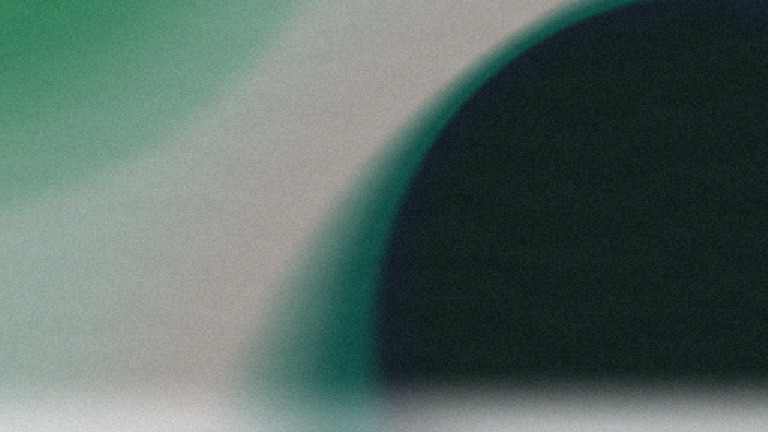
This background is drawn by a Shadertoy shader. Its source:

```glsl
// Circles: centre x, centre y, radius, in canvas heights
#define CORE_DISC vec3(1.627, 0.271, 0.729)
#define RIM_DISC vec3(2.162, -0.532, 1.755)
#define GREEN_DISC vec3(-0.282, 1.657, 1.178)
#define GREEN_BLUR 0.055
#define FOG_TOP 0.155
#define FOG_COLOR vec3(0.86, 0.86, 0.865)
#define GRAIN_CELLS 288.0
#define GRAIN_AMOUNT 0.07
#define RIPPLE_AMOUNT 0.006

// Signed distance to a circle, negative inside
float discDistance(vec2 p, vec3 disc) {
    return length(p - disc.xy) - disc.z;
}

float hash(vec2 cell) {
    vec3 q = fract(cell.xyx * vec3(0.1031, 0.1030, 0.0973));
    q += dot(q, q.yzx + 33.33);
    return fract((q.x + q.y) * q.z);
}

// Layered sines that form faint, mostly horizontal creases
float ripples(vec2 p) {
    float sum = 0.0;
    for (int i = 1; i <= 3; i++) {
        float k = float(i);
        float bend = sin(p.x * 9.0 * k + k * 2.1) + 0.5 * sin(p.x * 23.0 + p.y * 11.0 * k);
        sum += sin(p.y * 47.0 * k + bend * 1.6) / k;
    }
    return sum / 1.83;
}

// Pale ground, turning warm next to the rim
vec3 groundColor(float rimDist) {
    vec3 warmGrey = vec3(0.635, 0.615, 0.595);
    vec3 coolGrey = vec3(0.585, 0.655, 0.62);
    return mix(warmGrey, coolGrey, smoothstep(0.03, 0.5, rimDist));
}

// Green glow with a soft outer edge
vec3 addGreenGlow(vec3 color, vec2 p) {
    float d = discDistance(p, GREEN_DISC);
    vec3 paleGreen = vec3(0.45, 0.605, 0.53);
    vec3 deepGreen = vec3(0.21, 0.50, 0.36);
    vec3 green = mix(paleGreen, deepGreen, smoothstep(0.03, 0.42, -d));
    return mix(color, green, smoothstep(GREEN_BLUR, -GREEN_BLUR, d));
}

// Teal band between the two circles, then the dark core
vec3 addDarkDisc(vec3 color, vec2 p, float rimDist) {
    float coreDist = discDistance(p, CORE_DISC);
    float t = -rimDist / max(coreDist - rimDist, 0.02);
    vec3 mistTeal = vec3(0.34, 0.475, 0.44);
    vec3 deepTeal = vec3(0.075, 0.315, 0.28);
    vec3 navy = vec3(0.085, 0.125, 0.155);
    vec3 nearBlack = vec3(0.075, 0.13, 0.12);
    color = mix(color, mistTeal, smoothstep(-0.15, 0.35, t));
    color = mix(color, deepTeal, smoothstep(0.2, 0.72, t));
    color = mix(color, navy, smoothstep(0.72, 1.02, t));
    return mix(color, nearBlack, smoothstep(0.0, 0.09, -coreDist));
}

// Pale fog along the bottom, thinner over the teal band
vec3 addFog(vec3 color, vec2 p) {
    float gap = (p.x - 0.76) / 0.26;
    float density = 0.82 - 0.36 * exp(-gap * gap);
    return mix(color, FOG_COLOR, density * smoothstep(FOG_TOP, -0.01, p.y));
}

void mainImage(out vec4 fragColor, in vec2 fragCoord) {
    vec2 p = fragCoord / iResolution.y;
    float rimDist = discDistance(p, RIM_DISC);

    vec3 color = addGreenGlow(groundColor(rimDist), p);
    color = addDarkDisc(color, p, rimDist);
    color = addFog(color, p);

    // Film grain with a slight colour shift
    vec2 cell = floor(p * GRAIN_CELLS);
    vec3 tint = vec3(hash(cell + 17.0), hash(cell + 59.0), hash(cell + 91.0)) - 0.5;
    color += GRAIN_AMOUNT * (0.7 * (hash(cell) - 0.5) + 0.3 * tint);
    color += RIPPLE_AMOUNT * ripples(p);

    fragColor = vec4(clamp(color, 0.0, 1.0), 1.0);
}
```
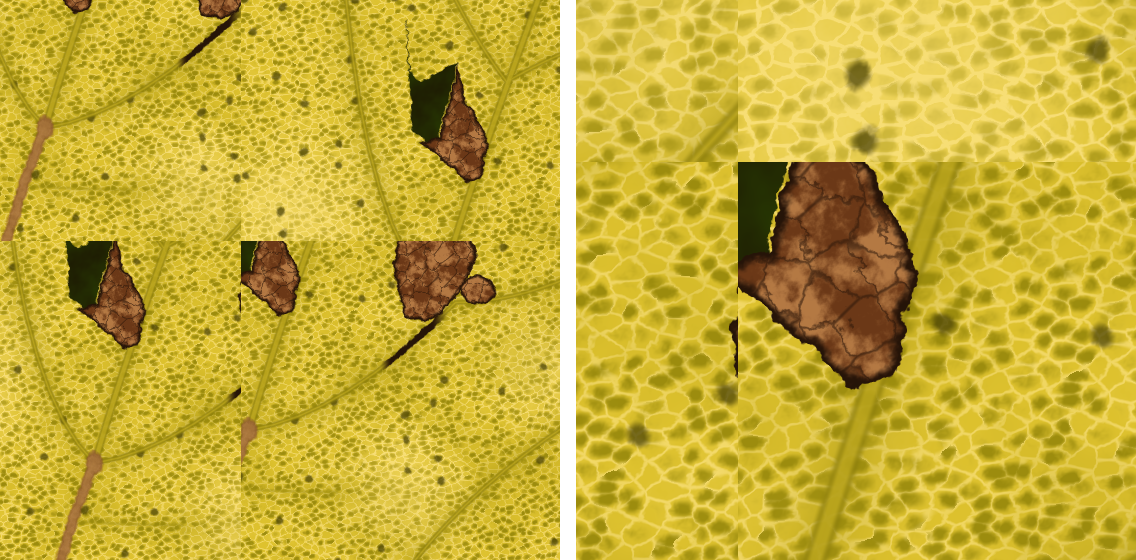
Left, the full canvas; right, a detail of the centre.
Give the GLSL for this texture, as a WebGL 2 fragment shader.

```glsl
#version 300 es
precision highp float;

#define ZOOM 7.68
#define SEAM vec2(0.43, 0.57)
#define CELL_FREQ 9.5
#define VEIN_WIDTH 0.05
#define SPOT_AMOUNT 0.95
#define GOLD vec3(0.87, 0.76, 0.18)
#define OLIVE vec3(0.60, 0.54, 0.05)
#define PALE vec3(0.97, 0.87, 0.46)
#define TAN vec3(0.64, 0.43, 0.24)
#define UMBER vec3(0.42, 0.22, 0.09)
#define SHADE vec3(0.12, 0.12, 0.01)

uniform vec2 u_resolution;
out vec4 fragColor;

vec2 hash2(vec2 p) {
    p = vec2(dot(p, vec2(127.1, 311.7)), dot(p, vec2(269.5, 183.3)));
    return fract(sin(p) * 43758.55);
}

// Cellular noise: nearest distance, second distance, cell id
vec3 cells(vec2 p) {
    vec2 base = floor(p);
    vec3 best = vec3(9.0, 9.0, 0.0);
    for (int y = -1; y <= 1; y++)
    for (int x = -1; x <= 1; x++) {
        vec2 c = base + vec2(x, y);
        vec2 h = hash2(c);
        float d = length(c + 0.1 + 0.8 * h - p);
        if (d < best.x) best = vec3(d, best.x, fract(h.x * 7.3 + h.y * 5.1));
        else best.y = min(best.y, d);
    }
    return best;
}

// Layered sines, about -1 to 1
float waves(vec2 p) {
    float sum = 0.0, amp = 0.5;
    for (int i = 0; i < 5; i++) {
        sum += amp * sin(p.x + 1.7 * sin(p.y)) * cos(p.y - 1.3 * sin(p.x * 0.8));
        p = mat2(1.5, 1.1, -1.1, 1.5) * p + 2.3;
        amp *= 0.62;
    }
    return sum;
}

float segment(vec2 p, vec2 a, vec2 b) {
    vec2 d = b - a;
    return length(p - a - d * clamp(dot(p - a, d) / dot(d, d), 0.0, 1.0));
}

// Distance to a quadratic curve
float curve(vec2 p, vec2 a, vec2 m, vec2 b) {
    float d = 99.0;
    vec2 last = a;
    for (int i = 1; i <= 8; i++) {
        float t = float(i) / 8.0;
        vec2 next = mix(mix(a, m, t), mix(m, b, t), t);
        d = min(d, segment(p, last, next));
        last = next;
    }
    return d;
}

// Signed distance to an eight-sided outline
float outline(vec2 p, vec2 v[8]) {
    float d = 99.0, side = 1.0;
    for (int i = 0; i < 8; i++) {
        vec2 a = v[i], b = v[(i + 7) % 8];
        d = min(d, segment(p, a, b));
        if ((a.y > p.y) != (b.y > p.y) &&
            p.x < a.x + (b.x - a.x) * (p.y - a.y) / (b.y - a.y)) side = -side;
    }
    return side * d;
}

float cover(float d) {
    float px = ZOOM / min(u_resolution.x, u_resolution.y);
    return smoothstep(px, -px, d);
}

float glow(vec2 p, vec2 c, float r) {
    return exp(-dot(p - c, p - c) / (r * r));
}

vec3 leafBlade(vec2 p, float veins) {
    float broad = waves(p * 1.6), fine = waves(p * 11.0 + 4.0);
    float pale = glow(p, vec2(-2.1, 1.1), 1.1) + glow(p, vec2(2.1, -0.8), 0.8)
               + glow(p, vec2(4.0, 0.9), 0.7) + 0.3 * broad;
    vec2 q = mat2(0.75, 0.62, 0.66, -1.05) * p + 0.03 * fine;
    vec3 c = cells(q * CELL_FREQ);
    vec3 dots = cells(p * 2.1 + 0.05 * fine);
    // Pale net, olive speckles, scattered dark dots
    float net = 1.0 - smoothstep(0.02, 0.26, c.y - c.x);
    float spot = smoothstep(0.58, 0.15, c.x) * smoothstep(0.15, 0.65, c.z + 0.25 * fine);
    vec3 col = mix(GOLD, PALE, clamp(net * 0.75 + 0.55 * pale + 0.12 * fine, 0.0, 1.0));
    col = mix(col, OLIVE, clamp(spot * SPOT_AMOUNT * (1.0 - 0.6 * pale), 0.0, 0.95));
    col = mix(col, OLIVE, 0.5 * exp(-veins * 7.0) + 0.12 * smoothstep(0.0, 0.7, -broad));
    float dark = smoothstep(0.16, 0.06, dots.x) * step(0.62, dots.z);
    return mix(col, OLIVE * 0.5, 0.75 * dark);
}

vec3 witheredSkin(vec2 p, float d) {
    float mottle = waves(p * 7.0) + 0.5 * waves(p * 21.0);
    vec3 c = cells(p * 5.0 + 0.25 * mottle);
    vec3 col = mix(UMBER, TAN * 1.1, smoothstep(-0.45, 0.55, mottle));
    col = mix(col, UMBER * 0.45, 0.6 * smoothstep(0.12, 0.0, c.y - c.x));
    return mix(col, UMBER * 0.35, smoothstep(-0.06, -0.01, d));
}

void main() {
    vec2 uv = gl_FragCoord.xy / u_resolution;
    // Four panels show one leaf at different offsets
    bool left = uv.x < SEAM.x, top = uv.y > SEAM.y;
    vec2 hub = top ? (left ? vec2(0.081, 0.772) : vec2(0.781, 0.470))
                   : (left ? vec2(0.169, 0.173) : vec2(0.445, 0.232));
    vec2 p = (uv - hub) * ZOOM;
    float rough = waves(p * 13.0);

    // Veins spreading from the hub
    float mid = curve(p, vec2(0), vec2(0.4, 1.4), vec2(1.38, 4.07));
    float right = curve(p, vec2(0), vec2(1.3, 0.2), vec2(2.83, 1.75));
    float side = min(right, curve(p, vec2(0), vec2(-0.95, 0.9), vec2(-1.25, 4.07)));
    side = min(side, curve(p, vec2(2.83, 1.75), vec2(3.6, 1.75), vec2(4.4, 2.1)));
    side = min(side, curve(p, vec2(0.95, 2.95), vec2(0.6, 3.4), vec2(0.25, 4.07)));
    side = min(side, curve(p, vec2(0.95, 2.95), vec2(1.3, 3.15), vec2(1.68, 3.32)));
    side = min(side, curve(p, vec2(2.28, -1.78), vec2(3.1, -0.75), vec2(4.4, 0.1)));
    float faint = curve(p, vec2(-0.2, -0.8), vec2(0.5, -0.85), vec2(1.2, -0.85));
    float veins = min(mid, side + 0.02);
    vec3 col = leafBlade(p, min(veins, faint + 0.1));
    vec3 rib = mix(mix(GOLD, OLIVE, 0.55), OLIVE * 0.9, smoothstep(0.015, VEIN_WIDTH, veins));
    col = mix(col, rib, 0.85 * smoothstep(VEIN_WIDTH + 0.02, VEIN_WIDTH - 0.02, veins));
    col = mix(col, OLIVE, 0.4 * cover(faint - 0.02));

    // Brown stem and scorched stretch of vein
    float stem = curve(p, vec2(0), vec2(-0.25, -0.55), vec2(-0.6, -1.8));
    stem = min(stem - 0.075, length(p * vec2(1.0, 0.75)) - 0.12) + 0.025 * rough;
    vec3 bark = mix(TAN, UMBER, smoothstep(-0.05, 0.01, stem) * 0.6 + 0.2 * rough);
    col = mix(col, bark, 0.9 * smoothstep(0.02, -0.03, stem));
    float scorch = smoothstep(1.78, 1.95, p.x) * smoothstep(2.75, 2.5, p.x);
    col = mix(col, UMBER * 0.35, scorch * cover(right - 0.045 + 0.025 * rough));

    // Torn hole and withered flaps
    vec2 w = p + 0.035 * vec2(rough, waves(p.yx * 12.0));
    float hole = outline(w, vec2[8](vec2(-0.42, 3.8), vec2(-0.40, 3.1), vec2(-0.22, 2.95),
        vec2(0.28, 3.22), vec2(0.15, 2.72), vec2(0.0, 2.15), vec2(-0.1, 2.12), vec2(-0.34, 2.25)));
    float flap = outline(w, vec2[8](vec2(0.28, 3.19), vec2(0.38, 2.7), vec2(0.6, 2.35),
        vec2(0.7, 2.1), vec2(0.6, 1.65), vec2(0.42, 1.57), vec2(-0.23, 2.12), vec2(0.03, 2.2)));
    float blot = outline(w, vec2[8](vec2(1.98, 2.2), vec2(2.13, 1.55), vec2(2.43, 1.5),
        vec2(2.6, 1.58), vec2(2.88, 1.9), vec2(3.13, 2.4), vec2(2.98, 2.75), vec2(2.05, 2.75)));
    blot = min(blot, length((w - vec2(3.13, 1.93)) * vec2(0.9, 1.1)) - 0.22);
    col = mix(col, SHADE + vec3(0.02, 0.06, 0.0) * (0.5 + waves(p * 3.0)), cover(hole));
    float skin = min(flap, blot);
    col = mix(col, witheredSkin(p, skin), cover(skin));
    fragColor = vec4(clamp(col, 0.0, 1.0), 1.0);
}
```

################

Assigned task: A single number is the whole answer: please count how many lines of the records above include the string "clamp".

Solved problem: 5